4 ways you can get involved with the 16 Days of Activism Campaign

Content Warning: Please note the content below talks about some topics which might be distressing for some people. Please consider this prior to reading, and access support as required. 

The 16 Days of Activism is a global campaign to prevent gender-based violence.

It commences with the International Day for Elimination of Violence Against Women and Girls. Read more about the 16 Days of Activism Campaign in the Vice Chancellors’ all-student message.

This year during 16 Days, La Trobe is focusing on violence against women with a disability, acknowledging that they experience higher rates of violence, some unique forms of violence, and significant barriers to reporting and seeking support.

4 Ways You Can Engage

Here are 4 ways in which you can engage with the 16 Days of Activism Campaign at La Trobe to stand in solidarity with both our themes:

  1. Attend La Trobe’s 16 Days of Activism – Picturing Respect Photography Exhibition Openings

This year, the Respectful Communities team ran a photography competition calling on members of the La Trobe community to depict what respect means to them. See the winning pictures here.

You can view all photo entrants on both the Bendigo and Melbourne (Bundoora) Campuses and attend the launch of the exhibitions. Come along and hear from the Respectful Communities team and photo winners, immerse yourself in the thought-provoking displays, enjoy a catered lunch and pick up some resources. Don’t miss out on this opportunity to learn more about gender-based violence and where to report inappropriate behaviour at La Trobe.

2. Learn about why women with a disability experience higher rates of violence

Women with disabilities are more likely to experience violence than women without disabilities and have unique challenges when it comes to seeking support.

This factsheet looks at some of the statistics regarding violence against women with disabilities, and can be shared with health professionals, support workers and anyone who works with women with disability.

  1. Attend Respectful Communities training

Respectful Communities runs a variety of training available for students. View our website to see mental health training, LGBTIQA+ Ally training and more. You can also complete the Respectful Behaviour and Culture Module on the LMS.

4. Learn about Djirra

Djirra is an organisation dedicated to empowering Indigenous women, especially those facing family violence and systemic discrimination. They provide culturally safe services, including advocacy and counselling, to support the well-being, legal rights, and self-determination of Aboriginal and Torres Strait Islander women. Djirra does this within Indigenous communities through holistic programs and community engagement designed predominantly by Aboriginal women.

They’ve created a series of short videos about women’s safety in relationships

Watch out next week for four more ways you can get involved in the 16 Days of Activism Campaign

Support Services for students

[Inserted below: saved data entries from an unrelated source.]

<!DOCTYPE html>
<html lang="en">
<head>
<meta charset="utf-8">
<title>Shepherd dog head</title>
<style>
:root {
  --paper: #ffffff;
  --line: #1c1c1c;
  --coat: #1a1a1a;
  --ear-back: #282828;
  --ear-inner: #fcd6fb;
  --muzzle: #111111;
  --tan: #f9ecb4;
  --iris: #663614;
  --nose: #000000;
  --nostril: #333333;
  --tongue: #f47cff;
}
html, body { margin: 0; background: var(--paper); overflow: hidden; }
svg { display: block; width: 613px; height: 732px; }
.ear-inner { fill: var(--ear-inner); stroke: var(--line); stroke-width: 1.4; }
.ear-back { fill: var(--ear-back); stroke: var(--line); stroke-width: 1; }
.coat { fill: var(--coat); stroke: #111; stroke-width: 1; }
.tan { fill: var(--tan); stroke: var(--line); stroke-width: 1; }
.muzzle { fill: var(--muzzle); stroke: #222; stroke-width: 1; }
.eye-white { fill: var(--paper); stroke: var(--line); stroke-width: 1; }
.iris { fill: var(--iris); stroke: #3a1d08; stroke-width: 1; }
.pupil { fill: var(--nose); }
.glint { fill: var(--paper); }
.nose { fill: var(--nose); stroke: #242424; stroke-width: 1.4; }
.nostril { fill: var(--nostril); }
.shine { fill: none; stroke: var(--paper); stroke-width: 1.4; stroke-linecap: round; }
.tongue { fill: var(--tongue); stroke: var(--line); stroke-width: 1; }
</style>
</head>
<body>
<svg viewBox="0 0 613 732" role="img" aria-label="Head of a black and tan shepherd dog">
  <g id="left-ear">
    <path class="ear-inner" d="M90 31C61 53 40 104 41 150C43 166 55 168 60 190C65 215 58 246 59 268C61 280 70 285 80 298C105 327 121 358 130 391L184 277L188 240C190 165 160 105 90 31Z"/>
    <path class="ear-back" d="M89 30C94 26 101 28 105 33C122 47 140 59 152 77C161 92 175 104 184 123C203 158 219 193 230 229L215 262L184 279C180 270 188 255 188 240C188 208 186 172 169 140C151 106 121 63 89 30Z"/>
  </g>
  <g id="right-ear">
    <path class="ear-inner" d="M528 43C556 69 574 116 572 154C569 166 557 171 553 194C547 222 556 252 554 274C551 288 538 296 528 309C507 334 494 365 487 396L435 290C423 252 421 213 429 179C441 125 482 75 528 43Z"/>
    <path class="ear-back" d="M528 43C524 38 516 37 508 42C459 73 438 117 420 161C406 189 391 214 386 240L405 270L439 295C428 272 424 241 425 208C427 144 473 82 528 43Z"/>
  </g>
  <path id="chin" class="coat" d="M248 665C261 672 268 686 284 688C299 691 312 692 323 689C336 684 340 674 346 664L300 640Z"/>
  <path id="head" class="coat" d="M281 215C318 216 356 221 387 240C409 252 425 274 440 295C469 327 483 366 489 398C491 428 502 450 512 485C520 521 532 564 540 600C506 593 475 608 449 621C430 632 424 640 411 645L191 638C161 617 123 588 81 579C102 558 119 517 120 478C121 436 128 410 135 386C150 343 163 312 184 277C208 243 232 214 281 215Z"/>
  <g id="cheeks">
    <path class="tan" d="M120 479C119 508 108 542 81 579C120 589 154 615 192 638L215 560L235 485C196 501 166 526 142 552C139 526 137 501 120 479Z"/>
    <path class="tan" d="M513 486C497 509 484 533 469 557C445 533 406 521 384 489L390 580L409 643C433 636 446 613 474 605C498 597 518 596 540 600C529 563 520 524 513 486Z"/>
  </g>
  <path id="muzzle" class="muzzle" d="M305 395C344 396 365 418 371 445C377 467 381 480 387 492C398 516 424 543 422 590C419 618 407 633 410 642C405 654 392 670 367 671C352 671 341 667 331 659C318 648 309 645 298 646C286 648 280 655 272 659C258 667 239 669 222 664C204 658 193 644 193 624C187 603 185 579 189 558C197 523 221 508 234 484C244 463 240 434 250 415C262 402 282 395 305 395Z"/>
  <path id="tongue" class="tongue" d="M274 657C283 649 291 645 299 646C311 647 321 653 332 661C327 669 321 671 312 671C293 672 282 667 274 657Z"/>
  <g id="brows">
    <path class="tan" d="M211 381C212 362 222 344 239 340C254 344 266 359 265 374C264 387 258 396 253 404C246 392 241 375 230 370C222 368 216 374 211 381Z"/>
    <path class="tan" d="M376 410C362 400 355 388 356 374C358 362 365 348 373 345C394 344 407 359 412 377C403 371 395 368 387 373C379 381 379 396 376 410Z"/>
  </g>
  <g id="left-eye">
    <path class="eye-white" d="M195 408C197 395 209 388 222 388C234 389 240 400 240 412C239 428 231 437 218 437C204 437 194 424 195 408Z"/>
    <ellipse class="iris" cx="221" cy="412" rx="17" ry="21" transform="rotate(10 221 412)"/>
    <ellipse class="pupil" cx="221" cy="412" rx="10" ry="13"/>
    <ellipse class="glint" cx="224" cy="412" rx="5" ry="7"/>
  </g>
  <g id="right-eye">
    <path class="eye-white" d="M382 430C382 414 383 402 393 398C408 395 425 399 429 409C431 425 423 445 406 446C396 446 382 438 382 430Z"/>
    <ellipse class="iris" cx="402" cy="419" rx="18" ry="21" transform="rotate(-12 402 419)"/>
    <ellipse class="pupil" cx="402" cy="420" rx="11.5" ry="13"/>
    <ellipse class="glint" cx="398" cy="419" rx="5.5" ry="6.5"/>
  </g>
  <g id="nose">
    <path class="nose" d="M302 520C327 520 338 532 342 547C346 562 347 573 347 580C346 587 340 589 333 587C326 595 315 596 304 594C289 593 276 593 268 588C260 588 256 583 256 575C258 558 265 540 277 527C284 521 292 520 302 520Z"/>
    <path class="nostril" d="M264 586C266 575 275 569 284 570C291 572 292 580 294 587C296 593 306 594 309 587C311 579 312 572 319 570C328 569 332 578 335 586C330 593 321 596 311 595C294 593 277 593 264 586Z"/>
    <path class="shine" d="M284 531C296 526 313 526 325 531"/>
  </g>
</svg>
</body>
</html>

  • Safer Community – Safer Community is a free, confidential support service for students and staff to report concerning, threatening, inappropriate or uncomfortable behaviour they may have experienced or witnessed at the University. Safer Community can refer to other services. 
  • Health, Wellbeing and Inclusion – free and confidential mental health and wellbeing services for students.
  • La Trobe’s Out of Hours Crisis Line. Call: 1300 146 307 or Text: 0488 884 100
    (5.00 pm–9.00 am weekdays, 24 hours including weekends and public holidays).